The wrong people get all the money. We are not talking about anything related
to the story - it's just the state of affairs in Bollywood. It's difficult to
believe that someone actually finances such hackneyed plots, and that too to the
tune of crores of rupees. At any point in the movie, you have a strong sense of
déjà vu - how many times haven't you seen it all before? It's like these people
think that it's only the stars and the location that matter. Not that they'll
listen, but here's advice. They don't. For proof, see how many days this flick
The story, a remake of the Telugu Gulabi, is as old as Bollywood itself. Chander (Bobby Deol) is a fun-loving, carefree young man who believes in standing up for others. This streak earns him enemies, but also makes him quite attractive to the wealthy Pooja (Karisma Kapoor).
The true test of love happens through barriers galore: family disapproval, misunderstandings and more. And just when things are settling down, Pooja gets abducted by a heinous flesh trader (Rahul Dev), and Chander is framed as the abductor. Overnight an outlaw, on the run and desperate, Chander is willing to risk his life to rescue his beloved from the vile world of flesh trade. The plot hardly thickens and the climax doesn't grip you at all.
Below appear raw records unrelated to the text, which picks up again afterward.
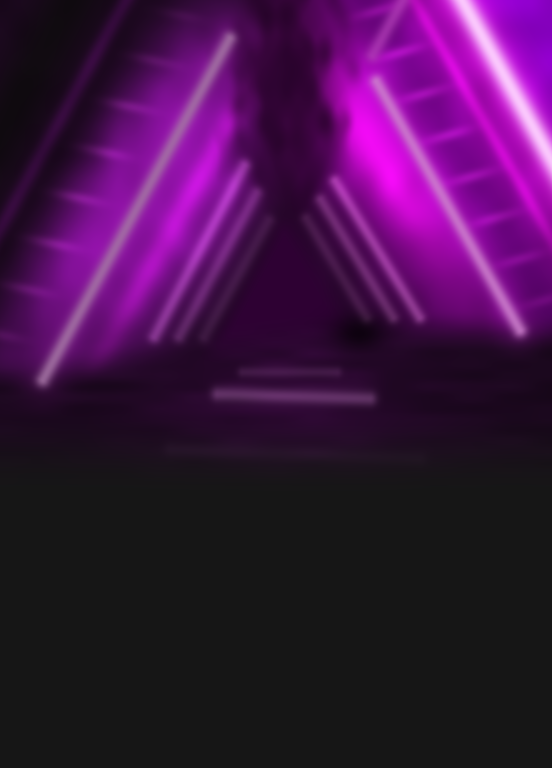
Write a WebGL 1 fragment shader that draws this background.

```glsl
precision highp float;
// Blurred neon corridor: leaning walls of violet tubes above a dark floor that fades to charcoal.
uniform vec2 u_resolution;

float hash(vec2 p) {
  vec3 q = fract(vec3(p.xyx) * 0.1031);
  q += dot(q, q.yzx + 33.33);
  return fract((q.x + q.y) * q.z);
}

float noise(vec2 p) {
  vec2 i = floor(p), f = fract(p);
  f = f * f * (3.0 - 2.0 * f);
  return mix(mix(hash(i), hash(i + vec2(1, 0)), f.x),
             mix(hash(i + vec2(0, 1)), hash(i + vec2(1, 1)), f.x), f.y);
}

float bell(float x, float width) {
  return exp(-x * x / (width * width));
}

// Soft light around the segment from a to b
float tube(vec2 p, vec2 a, vec2 b, float width) {
  vec2 d = b - a;
  float t = clamp(dot(p - a, d) / dot(d, d), 0.0, 1.0);
  return bell(length(p - a - d * t), width);
}

// Cross bars repeated down a wall panel
float rungs(float y, float spacing) {
  return bell((fract(y / spacing) - 0.5) * spacing, 0.009);
}

vec3 leftWall(float lean, float y, float grain) {
  vec3 col = vec3(0.10, 0.03, 0.11);
  col = mix(col, vec3(0.06, 0.04, 0.06), bell(lean - 0.13, 0.06));
  col += vec3(0.11, 0.01, 0.13) * bell(lean - 0.228, 0.016);
  float lit = smoothstep(-0.12, 0.24, y) * (1.0 - 0.55 * smoothstep(0.42, 0.68, y));
  col += vec3(0.38, 0.03, 0.45) * lit * smoothstep(0.25, 0.40, lean) * (1.0 - smoothstep(0.56, 0.76, lean));
  col += vec3(0.26, 0.02, 0.26) * lit * bell(lean - 0.54, 0.026);
  col += vec3(0.14, 0.05, 0.14) * lit * bell(lean - 0.34, 0.045) * rungs(y - 0.2 * lean, 0.083);
  return col * (0.9 + 0.2 * grain);
}

vec3 rightWall(float lean, float y, float grain) {
  float lit = smoothstep(-0.15, 0.2, y + 0.5 * (lean - 0.5)) * (1.0 - 0.55 * smoothstep(0.3, 0.62, y));
  vec3 col = mix(vec3(0.16, 0.02, 0.18), vec3(0.60, 0.02, 0.66), lit * smoothstep(0.30, 0.53, lean));
  col += vec3(0.32, 0.02, 0.27) * bell(lean - 0.52, 0.055) * bell(y - 0.29, 0.17);
  col = mix(col, vec3(0.40, 0.01, 0.50) * (0.5 + 0.5 * lit), 0.7 * bell(lean - 0.67, 0.055));
  col += vec3(0.20, 0.05, 0.18) * lit * bell(lean - 0.67, 0.045) * rungs(y + 0.25 * lean, 0.075);
  col += vec3(0.22, 0.02, 0.18) * lit * bell(lean - 0.75, 0.014);
  col = mix(col, vec3(0.55, 0.0, 0.78), smoothstep(0.78, 0.95, lean));
  return col * (0.92 + 0.16 * grain);
}

void main() {
  // Width spans 0 to 1; y runs down from the top edge
  vec2 p = gl_FragCoord.xy / u_resolution;
  p = vec2(p.x, (1.0 - p.y) * 1.391);
  float leanL = p.x + 0.55 * p.y;
  float leanR = p.x - 0.575 * p.y;
  float grain = noise(p * vec2(24.0, 18.0));

  // Walls meeting at the ridge
  vec3 col = mix(leftWall(leanL, p.y, grain), rightWall(leanR, p.y, grain), smoothstep(0.49, 0.55, p.x));

  // Shadowed ridge with mottled structure
  vec2 ridge = (p - vec2(0.52, 0.14)) / vec2(0.115, 0.27);
  float mottled = noise(vec2(leanL, leanR) * 28.0);
  float shadow = 1.0 - smoothstep(0.35, 1.25, length(ridge) + 0.35 * (mottled - 0.5));
  col = mix(col, vec3(0.14, 0.01, 0.15) + 0.07 * mottled * vec3(1.0, 0.1, 1.0), 0.92 * shadow);

  // Far end of the corridor
  float corridor = smoothstep(0.70, 0.755, leanL) * (1.0 - smoothstep(0.265, 0.315, leanR)) * smoothstep(0.34, 0.42, p.y);
  col = mix(col, vec3(0.18, 0.005, 0.20), corridor);

  // Floor
  float edge = mix(0.67, 0.595, smoothstep(0.0, 0.65, p.x));
  float streaks = noise(p * vec2(14.0, 50.0));
  vec3 ground = mix(vec3(0.10, 0.03, 0.11), vec3(0.17, 0.03, 0.19), bell(p.x - 0.52, 0.26));
  ground *= 0.85 + 0.3 * streaks;
  col = mix(col, ground, smoothstep(edge - 0.035, edge + 0.045, p.y));
  col *= 1.0 - 0.65 * bell(length((p - vec2(0.65, 0.605)) / vec2(1.4, 1.0)), 0.035);
  col += vec3(0.10, 0.07, 0.10) * tube(p, vec2(0.44, 0.674), vec2(0.61, 0.674), 0.010);
  col += vec3(0.22, 0.16, 0.22) * tube(p, vec2(0.395, 0.714), vec2(0.67, 0.722), 0.013);
  col += vec3(0.05, 0.04, 0.05) * tube(p, vec2(0.31, 0.815), vec2(0.76, 0.833), 0.014);

  // Receding inner tubes
  for (int i = 0; i < 3; i++) {
    float k = float(i);
    float dim = 1.0 - 0.3 * k;
    col += vec3(0.25, 0.16, 0.25) * dim * tube(p, vec2(0.443 + 0.022 * k, 0.30 + 0.05 * k), vec2(0.28 + 0.045 * k, 0.61), 0.012);
    col += vec3(0.27, 0.20, 0.25) * dim * tube(p, vec2(0.607 - 0.026 * k, 0.328 + 0.034 * k), vec2(0.76 - 0.048 * k, 0.575), 0.011);
  }

  // Main tubes: halo, then core
  vec2 topL = vec2(0.416, 0.07), endL = vec2(0.078, 0.688);
  vec2 topR = vec2(0.682, 0.148), endR = vec2(0.942, 0.598);
  col += vec3(0.10, 0.01, 0.11) * (tube(p, topL, endL, 0.045) + tube(p, topR, endR, 0.04));
  col = mix(col, vec3(0.64, 0.45, 0.64), 0.85 * tube(p, topL, endL, 0.013));
  col = mix(col, vec3(0.80, 0.50, 0.80), 0.85 * tube(p, topR, endR, 0.013));
  col = mix(col, vec3(0.70, 0.25, 0.72), 0.7 * tube(p, vec2(0.73, 0.0), vec2(0.675, 0.10), 0.013));
  vec2 topFar = vec2(0.82, -0.03), endFar = vec2(1.03, 0.345);
  col += vec3(0.20, 0.02, 0.16) * tube(p, topFar, endFar, 0.045);
  col = mix(col, vec3(0.98, 0.78, 0.99), tube(p, topFar, endFar, 0.020));

  // Fade into plain charcoal
  col = mix(col, vec3(0.087), smoothstep(0.74, 0.90, p.y));
  gl_FragColor = vec4(col, 1.0);
}
```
Inder Kumar's credentials make you assume that, despite the trite-est of title, you are going to watch a 'hatke' love story, a welcome change from the usual boy-meets-girl fare done to death. This is the same old wine in a new bottle, to use a cliché ourselves. Only a fraction of the flick has the by-now-famous stamp of the accomplished director, but, after a point, the weak plot overpowers the director completely.
Stuck with it, the film takes a lot of cinematic liberties to try to be different, and fails again. The part about the dog, which shows more sense and timing than the director himself, is thoroughly indigestible. And a police-informer, who is thrust upon the audience, jars. Even the climax does wee little to perk up matters.
Sanjeev-Darshan's musical score is also a downer. The tunes are cyclical and identifiable, although it must be said that the picturization is commendable. Harmeet Singh's cinematography is eye filling. The locations of Europe make the film look visually affluent. Yet, the placement of songs towards the second half is improper - they look forced in the goings-on.
Bobby and Karishma are their usual selves, nothing spectacular. And to be fair, the film hardly offers any scope for that. Rajiv Kaul - Praful Parekh's comedy punches do their bit, but only in parts. The action scenes, though, are well executed.
Aashiq was never conceptualized as a good movie - it was just a product intended
at milking some of the star value of the lead pair. The fans and romance lovers
might yet help it break even, but unless you belong to one of the former two groups
or are espousing the cause of saving a disaster, keep away. Remember, you earned